Dating for women who love beards
The study inferred that if married men are going to take the risk of cheating on their strong-jawed, masculine-faced wives, they’re going to choose someone ultra-feminine and hot.

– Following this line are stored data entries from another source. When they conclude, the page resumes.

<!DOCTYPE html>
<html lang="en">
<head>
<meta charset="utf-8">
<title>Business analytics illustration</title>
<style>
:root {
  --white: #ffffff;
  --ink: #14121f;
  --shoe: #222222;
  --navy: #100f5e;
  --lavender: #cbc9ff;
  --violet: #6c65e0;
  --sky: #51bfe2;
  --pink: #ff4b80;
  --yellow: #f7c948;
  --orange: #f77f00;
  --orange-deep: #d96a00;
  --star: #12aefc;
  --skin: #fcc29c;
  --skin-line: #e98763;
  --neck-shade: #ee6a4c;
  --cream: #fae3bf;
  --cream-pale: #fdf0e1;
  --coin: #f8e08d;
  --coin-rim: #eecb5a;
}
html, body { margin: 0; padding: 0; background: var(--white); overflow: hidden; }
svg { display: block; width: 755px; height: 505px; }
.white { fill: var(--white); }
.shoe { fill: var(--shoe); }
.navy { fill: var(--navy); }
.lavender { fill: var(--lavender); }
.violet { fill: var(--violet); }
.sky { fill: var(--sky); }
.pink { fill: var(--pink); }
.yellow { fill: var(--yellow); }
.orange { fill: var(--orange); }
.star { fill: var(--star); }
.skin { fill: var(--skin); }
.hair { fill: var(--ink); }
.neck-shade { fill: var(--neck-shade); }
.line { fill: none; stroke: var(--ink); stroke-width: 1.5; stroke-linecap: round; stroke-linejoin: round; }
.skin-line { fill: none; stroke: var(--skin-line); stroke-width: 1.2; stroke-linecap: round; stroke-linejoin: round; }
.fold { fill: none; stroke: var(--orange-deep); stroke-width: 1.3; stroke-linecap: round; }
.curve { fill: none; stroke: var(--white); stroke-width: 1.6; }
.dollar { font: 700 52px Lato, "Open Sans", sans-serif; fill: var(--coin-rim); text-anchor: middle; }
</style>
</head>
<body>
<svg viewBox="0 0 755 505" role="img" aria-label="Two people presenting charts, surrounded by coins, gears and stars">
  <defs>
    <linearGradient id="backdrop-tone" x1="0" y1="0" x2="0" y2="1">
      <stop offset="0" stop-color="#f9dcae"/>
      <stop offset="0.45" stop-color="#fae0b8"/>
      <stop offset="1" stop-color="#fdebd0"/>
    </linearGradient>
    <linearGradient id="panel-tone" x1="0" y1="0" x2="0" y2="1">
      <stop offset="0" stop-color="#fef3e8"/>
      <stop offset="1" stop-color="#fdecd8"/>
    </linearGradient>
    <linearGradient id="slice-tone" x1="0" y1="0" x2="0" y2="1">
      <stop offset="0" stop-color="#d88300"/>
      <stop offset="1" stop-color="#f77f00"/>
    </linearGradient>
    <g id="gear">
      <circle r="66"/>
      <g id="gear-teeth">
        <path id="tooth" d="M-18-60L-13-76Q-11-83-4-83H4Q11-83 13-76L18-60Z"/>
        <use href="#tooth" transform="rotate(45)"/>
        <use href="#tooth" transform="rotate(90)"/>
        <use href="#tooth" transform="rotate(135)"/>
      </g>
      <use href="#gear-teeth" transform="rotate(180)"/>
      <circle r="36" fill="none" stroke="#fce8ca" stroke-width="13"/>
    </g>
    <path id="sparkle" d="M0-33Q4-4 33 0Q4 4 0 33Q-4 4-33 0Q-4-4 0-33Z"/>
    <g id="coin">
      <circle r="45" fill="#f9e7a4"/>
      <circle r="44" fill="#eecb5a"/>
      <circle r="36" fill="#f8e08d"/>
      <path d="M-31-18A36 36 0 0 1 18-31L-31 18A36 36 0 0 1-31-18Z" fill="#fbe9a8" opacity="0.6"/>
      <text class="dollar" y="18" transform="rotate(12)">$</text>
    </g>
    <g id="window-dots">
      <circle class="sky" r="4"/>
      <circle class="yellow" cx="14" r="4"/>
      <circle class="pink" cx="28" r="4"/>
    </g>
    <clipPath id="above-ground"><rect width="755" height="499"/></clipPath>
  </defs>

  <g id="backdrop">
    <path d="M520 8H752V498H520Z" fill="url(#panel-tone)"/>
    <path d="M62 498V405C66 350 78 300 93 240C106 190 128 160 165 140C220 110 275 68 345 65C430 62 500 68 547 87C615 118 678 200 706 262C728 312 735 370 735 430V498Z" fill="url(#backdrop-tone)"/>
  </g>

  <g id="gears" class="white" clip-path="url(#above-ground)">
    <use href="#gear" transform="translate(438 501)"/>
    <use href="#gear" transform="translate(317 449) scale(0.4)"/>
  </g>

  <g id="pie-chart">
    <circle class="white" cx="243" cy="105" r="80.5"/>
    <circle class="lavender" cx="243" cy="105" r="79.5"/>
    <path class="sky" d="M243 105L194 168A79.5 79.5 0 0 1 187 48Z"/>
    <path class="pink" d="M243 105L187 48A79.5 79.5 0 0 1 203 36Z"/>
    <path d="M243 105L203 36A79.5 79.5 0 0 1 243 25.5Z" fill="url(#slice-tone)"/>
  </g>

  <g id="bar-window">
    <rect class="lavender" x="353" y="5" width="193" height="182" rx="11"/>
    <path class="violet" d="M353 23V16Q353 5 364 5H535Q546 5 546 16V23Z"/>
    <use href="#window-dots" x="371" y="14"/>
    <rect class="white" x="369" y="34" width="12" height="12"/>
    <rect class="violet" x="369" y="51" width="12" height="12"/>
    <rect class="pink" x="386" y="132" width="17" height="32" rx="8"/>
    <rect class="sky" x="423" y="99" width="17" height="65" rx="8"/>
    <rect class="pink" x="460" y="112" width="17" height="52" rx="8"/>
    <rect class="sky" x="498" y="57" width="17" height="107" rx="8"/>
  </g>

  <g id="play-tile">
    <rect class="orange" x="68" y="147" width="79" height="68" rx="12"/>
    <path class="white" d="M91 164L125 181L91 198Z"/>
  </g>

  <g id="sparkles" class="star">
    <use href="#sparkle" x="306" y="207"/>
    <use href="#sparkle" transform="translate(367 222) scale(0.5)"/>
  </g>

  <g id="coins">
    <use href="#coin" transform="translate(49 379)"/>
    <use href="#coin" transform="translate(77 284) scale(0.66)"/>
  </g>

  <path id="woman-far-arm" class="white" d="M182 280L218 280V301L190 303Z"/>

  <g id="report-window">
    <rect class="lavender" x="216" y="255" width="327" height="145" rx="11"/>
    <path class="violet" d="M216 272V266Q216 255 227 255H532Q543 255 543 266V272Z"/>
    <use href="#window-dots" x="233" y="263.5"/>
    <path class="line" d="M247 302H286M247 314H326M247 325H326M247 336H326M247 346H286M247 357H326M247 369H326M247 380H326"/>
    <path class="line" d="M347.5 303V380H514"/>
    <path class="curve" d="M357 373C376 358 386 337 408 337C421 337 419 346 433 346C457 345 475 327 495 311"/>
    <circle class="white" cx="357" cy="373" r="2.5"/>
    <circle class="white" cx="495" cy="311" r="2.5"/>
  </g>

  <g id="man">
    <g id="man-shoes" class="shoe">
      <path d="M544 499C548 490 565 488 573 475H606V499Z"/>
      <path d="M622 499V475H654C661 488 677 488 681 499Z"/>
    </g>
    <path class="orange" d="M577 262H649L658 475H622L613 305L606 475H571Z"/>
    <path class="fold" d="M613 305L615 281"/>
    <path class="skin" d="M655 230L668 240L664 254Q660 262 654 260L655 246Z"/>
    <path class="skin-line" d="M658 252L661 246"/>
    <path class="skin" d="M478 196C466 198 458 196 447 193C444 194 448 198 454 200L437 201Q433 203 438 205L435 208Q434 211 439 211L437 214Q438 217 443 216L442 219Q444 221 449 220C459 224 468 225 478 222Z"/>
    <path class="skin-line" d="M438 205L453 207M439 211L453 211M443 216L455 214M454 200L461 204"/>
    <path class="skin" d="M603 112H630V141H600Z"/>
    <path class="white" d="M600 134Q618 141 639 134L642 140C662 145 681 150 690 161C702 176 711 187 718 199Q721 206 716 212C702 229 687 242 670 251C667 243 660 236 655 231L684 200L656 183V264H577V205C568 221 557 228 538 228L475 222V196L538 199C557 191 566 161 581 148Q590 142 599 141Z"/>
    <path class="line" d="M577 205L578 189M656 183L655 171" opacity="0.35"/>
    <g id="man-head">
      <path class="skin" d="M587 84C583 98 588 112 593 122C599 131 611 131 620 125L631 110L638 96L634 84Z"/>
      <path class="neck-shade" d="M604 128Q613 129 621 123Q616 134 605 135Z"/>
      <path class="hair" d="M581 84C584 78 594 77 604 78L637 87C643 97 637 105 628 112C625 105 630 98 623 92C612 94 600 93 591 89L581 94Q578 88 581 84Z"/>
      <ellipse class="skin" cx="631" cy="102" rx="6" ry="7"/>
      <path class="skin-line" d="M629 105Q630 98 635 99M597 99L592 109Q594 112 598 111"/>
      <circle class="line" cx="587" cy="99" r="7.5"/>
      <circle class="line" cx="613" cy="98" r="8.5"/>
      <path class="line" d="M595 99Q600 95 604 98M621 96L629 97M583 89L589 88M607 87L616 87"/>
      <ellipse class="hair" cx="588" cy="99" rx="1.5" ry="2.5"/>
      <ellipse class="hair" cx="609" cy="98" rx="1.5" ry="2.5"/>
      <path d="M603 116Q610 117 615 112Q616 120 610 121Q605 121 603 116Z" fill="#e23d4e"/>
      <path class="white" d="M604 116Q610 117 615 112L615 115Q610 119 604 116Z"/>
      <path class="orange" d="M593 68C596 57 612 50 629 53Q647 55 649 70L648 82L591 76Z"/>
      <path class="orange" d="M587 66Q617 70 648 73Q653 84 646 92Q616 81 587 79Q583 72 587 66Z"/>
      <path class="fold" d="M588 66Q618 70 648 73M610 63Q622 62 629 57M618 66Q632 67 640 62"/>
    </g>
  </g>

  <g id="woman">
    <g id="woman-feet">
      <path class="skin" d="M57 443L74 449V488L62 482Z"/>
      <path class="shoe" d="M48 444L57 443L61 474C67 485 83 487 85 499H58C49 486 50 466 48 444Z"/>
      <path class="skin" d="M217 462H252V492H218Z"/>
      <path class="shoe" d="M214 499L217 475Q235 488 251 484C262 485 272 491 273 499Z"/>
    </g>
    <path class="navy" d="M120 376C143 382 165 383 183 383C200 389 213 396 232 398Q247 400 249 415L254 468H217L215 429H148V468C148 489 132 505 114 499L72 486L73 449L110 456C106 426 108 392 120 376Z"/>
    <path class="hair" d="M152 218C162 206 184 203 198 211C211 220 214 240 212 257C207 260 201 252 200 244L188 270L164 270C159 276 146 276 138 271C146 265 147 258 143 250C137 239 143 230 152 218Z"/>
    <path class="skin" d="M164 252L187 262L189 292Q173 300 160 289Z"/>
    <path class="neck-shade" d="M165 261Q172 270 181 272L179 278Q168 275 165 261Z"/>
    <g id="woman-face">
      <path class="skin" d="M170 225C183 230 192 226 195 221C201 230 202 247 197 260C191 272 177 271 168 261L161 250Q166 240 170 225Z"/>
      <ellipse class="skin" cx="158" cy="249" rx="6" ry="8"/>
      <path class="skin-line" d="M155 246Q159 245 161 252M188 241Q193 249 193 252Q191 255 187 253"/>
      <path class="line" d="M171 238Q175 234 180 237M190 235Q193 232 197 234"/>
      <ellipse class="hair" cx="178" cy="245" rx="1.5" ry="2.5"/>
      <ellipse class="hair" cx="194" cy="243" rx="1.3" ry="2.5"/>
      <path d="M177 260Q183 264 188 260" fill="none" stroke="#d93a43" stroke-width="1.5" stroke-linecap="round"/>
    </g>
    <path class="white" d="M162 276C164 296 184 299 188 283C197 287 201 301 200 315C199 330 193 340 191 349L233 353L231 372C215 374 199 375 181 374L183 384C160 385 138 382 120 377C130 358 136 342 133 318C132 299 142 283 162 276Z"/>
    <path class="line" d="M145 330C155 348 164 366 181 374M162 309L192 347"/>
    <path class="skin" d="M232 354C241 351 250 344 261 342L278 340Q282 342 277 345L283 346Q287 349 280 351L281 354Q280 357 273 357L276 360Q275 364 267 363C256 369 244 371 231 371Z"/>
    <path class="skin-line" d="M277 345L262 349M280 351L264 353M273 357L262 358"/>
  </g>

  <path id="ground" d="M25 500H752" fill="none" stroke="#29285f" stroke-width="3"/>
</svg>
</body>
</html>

Essentially, anime-visaged Disney princesses would be optimal candidates for disposable, short-term girlfriends.The Bearded Boyfriend Face ### Weirdo scientists at the University of New South Wales spend their free time assessing beards and their mystical properties—one being that there seems to be a sweet spot of beard length that, if perfected, woos many a woman.The Feminine Fling Face ### just published a study this week testing to see whether the shape of a woman’s face would affect if a man would consider her for a long term relationship versus a short term relationship.The findings were that men in relationships found women with feminine faces most suitable for a short term relationship (i.e.The Fertile Woman's Face ### If an ovulating straight woman is looking for some fantasy fodder and her internet is down, she should look no further than a masculine-faced man.
But one thing science does, quite curiously and perennially, is portend our love lives based upon the real estate between our foreheads and our chins.
The Strong, Manly Gay Face ### Stereotypes be damned, no matter the sexual orientation of a man, his romantic predilections will always lean toward sexually dimorphic faces, meaning the faces most closely synonymous with their respective genders.
For straight men, this means super girly faces (as we learned above), and for gay men, this means wide jaw lines and hard, protruding brows, typical masculine features.
Other studies indicate men with largely dimorphic features have better health, but the only conclusion scientists can draw from the study of faces, is that a man and woman's preference for facial attractiveness is largely dependent on gender rather than sexual orientation.
Proving that whole overplayed trope of gay flamboyance might be more myth and fashion-related than a biological drive.
Neither straight men nor straight women agreed with gay men's preference for highly dimorphic male faces in an online study of digitally manipulated faces by over 900 men and women conducted by Harvard University.